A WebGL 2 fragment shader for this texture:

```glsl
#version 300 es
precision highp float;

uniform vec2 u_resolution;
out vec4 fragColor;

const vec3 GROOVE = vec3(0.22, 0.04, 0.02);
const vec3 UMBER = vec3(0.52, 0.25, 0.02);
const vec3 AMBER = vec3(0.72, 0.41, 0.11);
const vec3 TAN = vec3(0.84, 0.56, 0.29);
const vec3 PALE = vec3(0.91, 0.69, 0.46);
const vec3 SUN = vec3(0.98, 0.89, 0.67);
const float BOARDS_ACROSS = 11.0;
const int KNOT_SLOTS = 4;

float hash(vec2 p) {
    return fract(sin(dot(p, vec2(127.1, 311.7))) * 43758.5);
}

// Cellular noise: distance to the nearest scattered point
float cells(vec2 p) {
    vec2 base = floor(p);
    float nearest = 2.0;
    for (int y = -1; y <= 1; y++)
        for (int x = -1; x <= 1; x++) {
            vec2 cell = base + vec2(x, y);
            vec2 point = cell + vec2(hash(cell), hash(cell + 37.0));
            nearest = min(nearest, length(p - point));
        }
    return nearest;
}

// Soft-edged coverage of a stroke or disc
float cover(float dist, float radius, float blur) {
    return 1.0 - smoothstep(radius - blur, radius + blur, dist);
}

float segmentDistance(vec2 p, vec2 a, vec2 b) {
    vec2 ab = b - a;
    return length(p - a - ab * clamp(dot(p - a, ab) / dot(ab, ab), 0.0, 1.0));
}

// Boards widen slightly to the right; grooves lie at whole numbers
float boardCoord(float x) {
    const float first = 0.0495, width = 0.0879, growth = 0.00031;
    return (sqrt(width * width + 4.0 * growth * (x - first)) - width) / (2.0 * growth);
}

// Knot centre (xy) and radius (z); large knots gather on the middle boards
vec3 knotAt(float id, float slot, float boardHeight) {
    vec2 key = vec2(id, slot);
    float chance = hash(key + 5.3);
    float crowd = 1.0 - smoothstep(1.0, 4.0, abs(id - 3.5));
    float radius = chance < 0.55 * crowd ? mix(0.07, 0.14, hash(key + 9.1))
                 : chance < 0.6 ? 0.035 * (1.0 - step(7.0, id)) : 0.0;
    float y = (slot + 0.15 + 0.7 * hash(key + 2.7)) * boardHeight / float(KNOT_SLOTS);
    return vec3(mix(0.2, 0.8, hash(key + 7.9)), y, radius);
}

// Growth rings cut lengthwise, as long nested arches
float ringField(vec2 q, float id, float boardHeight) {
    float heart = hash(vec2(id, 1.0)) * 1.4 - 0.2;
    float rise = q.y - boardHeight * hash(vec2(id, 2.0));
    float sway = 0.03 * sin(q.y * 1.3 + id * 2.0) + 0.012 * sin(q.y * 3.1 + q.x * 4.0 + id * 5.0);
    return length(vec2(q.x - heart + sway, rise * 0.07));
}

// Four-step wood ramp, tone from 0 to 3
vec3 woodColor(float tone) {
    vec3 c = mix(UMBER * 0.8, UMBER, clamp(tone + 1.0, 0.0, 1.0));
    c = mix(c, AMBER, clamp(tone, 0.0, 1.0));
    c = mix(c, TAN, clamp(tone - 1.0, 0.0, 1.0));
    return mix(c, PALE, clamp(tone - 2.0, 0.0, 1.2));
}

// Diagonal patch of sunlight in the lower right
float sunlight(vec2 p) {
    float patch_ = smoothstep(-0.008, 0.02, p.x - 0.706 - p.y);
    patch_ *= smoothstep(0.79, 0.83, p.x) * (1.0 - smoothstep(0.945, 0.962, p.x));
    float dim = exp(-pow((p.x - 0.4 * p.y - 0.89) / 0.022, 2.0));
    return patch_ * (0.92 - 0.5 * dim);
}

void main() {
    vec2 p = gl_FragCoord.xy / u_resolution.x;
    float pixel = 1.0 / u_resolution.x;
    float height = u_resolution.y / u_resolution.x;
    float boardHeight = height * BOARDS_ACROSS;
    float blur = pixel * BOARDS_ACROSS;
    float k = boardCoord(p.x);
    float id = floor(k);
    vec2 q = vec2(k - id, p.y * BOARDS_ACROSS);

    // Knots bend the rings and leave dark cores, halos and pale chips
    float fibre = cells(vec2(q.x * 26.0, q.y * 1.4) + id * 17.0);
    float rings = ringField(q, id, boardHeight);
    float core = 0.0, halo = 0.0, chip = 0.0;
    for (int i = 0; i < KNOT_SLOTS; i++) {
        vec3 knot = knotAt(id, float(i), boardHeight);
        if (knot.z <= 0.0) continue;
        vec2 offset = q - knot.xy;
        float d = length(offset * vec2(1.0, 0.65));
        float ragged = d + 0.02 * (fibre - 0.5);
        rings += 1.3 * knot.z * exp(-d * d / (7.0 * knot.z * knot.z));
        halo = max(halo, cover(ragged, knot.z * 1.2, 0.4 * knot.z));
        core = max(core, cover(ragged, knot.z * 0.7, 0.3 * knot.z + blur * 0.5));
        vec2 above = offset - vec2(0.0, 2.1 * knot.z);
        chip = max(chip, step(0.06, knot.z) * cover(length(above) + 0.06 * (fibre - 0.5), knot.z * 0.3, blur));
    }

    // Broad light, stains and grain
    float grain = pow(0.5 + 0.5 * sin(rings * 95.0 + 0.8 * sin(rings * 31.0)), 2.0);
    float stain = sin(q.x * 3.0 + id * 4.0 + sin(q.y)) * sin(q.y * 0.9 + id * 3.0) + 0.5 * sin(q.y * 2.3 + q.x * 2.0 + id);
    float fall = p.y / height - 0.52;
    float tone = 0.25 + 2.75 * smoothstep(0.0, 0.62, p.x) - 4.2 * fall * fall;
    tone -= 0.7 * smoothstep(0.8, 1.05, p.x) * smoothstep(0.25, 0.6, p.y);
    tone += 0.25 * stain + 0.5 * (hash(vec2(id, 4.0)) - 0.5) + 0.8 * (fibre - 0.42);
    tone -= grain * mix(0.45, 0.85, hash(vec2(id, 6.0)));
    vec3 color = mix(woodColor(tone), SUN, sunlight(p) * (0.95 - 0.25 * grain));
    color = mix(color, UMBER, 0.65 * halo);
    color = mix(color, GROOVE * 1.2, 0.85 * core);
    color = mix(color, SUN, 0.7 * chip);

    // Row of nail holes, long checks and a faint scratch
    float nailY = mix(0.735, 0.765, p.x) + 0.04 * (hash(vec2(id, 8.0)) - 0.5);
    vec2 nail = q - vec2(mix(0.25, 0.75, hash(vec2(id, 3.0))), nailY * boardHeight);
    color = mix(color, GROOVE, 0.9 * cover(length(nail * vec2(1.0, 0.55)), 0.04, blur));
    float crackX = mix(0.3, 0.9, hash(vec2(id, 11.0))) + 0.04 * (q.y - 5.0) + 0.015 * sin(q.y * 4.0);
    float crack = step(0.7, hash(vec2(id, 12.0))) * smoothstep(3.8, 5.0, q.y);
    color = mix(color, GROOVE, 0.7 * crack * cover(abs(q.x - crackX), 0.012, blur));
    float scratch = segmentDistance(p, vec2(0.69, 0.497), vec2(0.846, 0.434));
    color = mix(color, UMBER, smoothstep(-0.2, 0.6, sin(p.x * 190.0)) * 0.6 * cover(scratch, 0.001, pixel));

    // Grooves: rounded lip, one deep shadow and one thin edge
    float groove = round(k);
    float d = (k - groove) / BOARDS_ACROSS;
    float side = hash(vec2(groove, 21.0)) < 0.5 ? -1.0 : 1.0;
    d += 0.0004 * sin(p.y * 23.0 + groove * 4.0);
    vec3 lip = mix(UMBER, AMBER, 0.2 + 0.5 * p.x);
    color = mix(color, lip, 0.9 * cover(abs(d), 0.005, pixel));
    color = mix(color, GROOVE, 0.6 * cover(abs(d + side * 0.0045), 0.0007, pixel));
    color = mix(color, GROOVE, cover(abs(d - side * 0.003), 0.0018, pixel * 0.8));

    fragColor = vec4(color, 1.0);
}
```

- - -

# WHAT YOU HAVE TO DO
Looking at the records above, work out how many lines include the string "clamp". Give the number and nothing else.

# ANSWER SECTION
5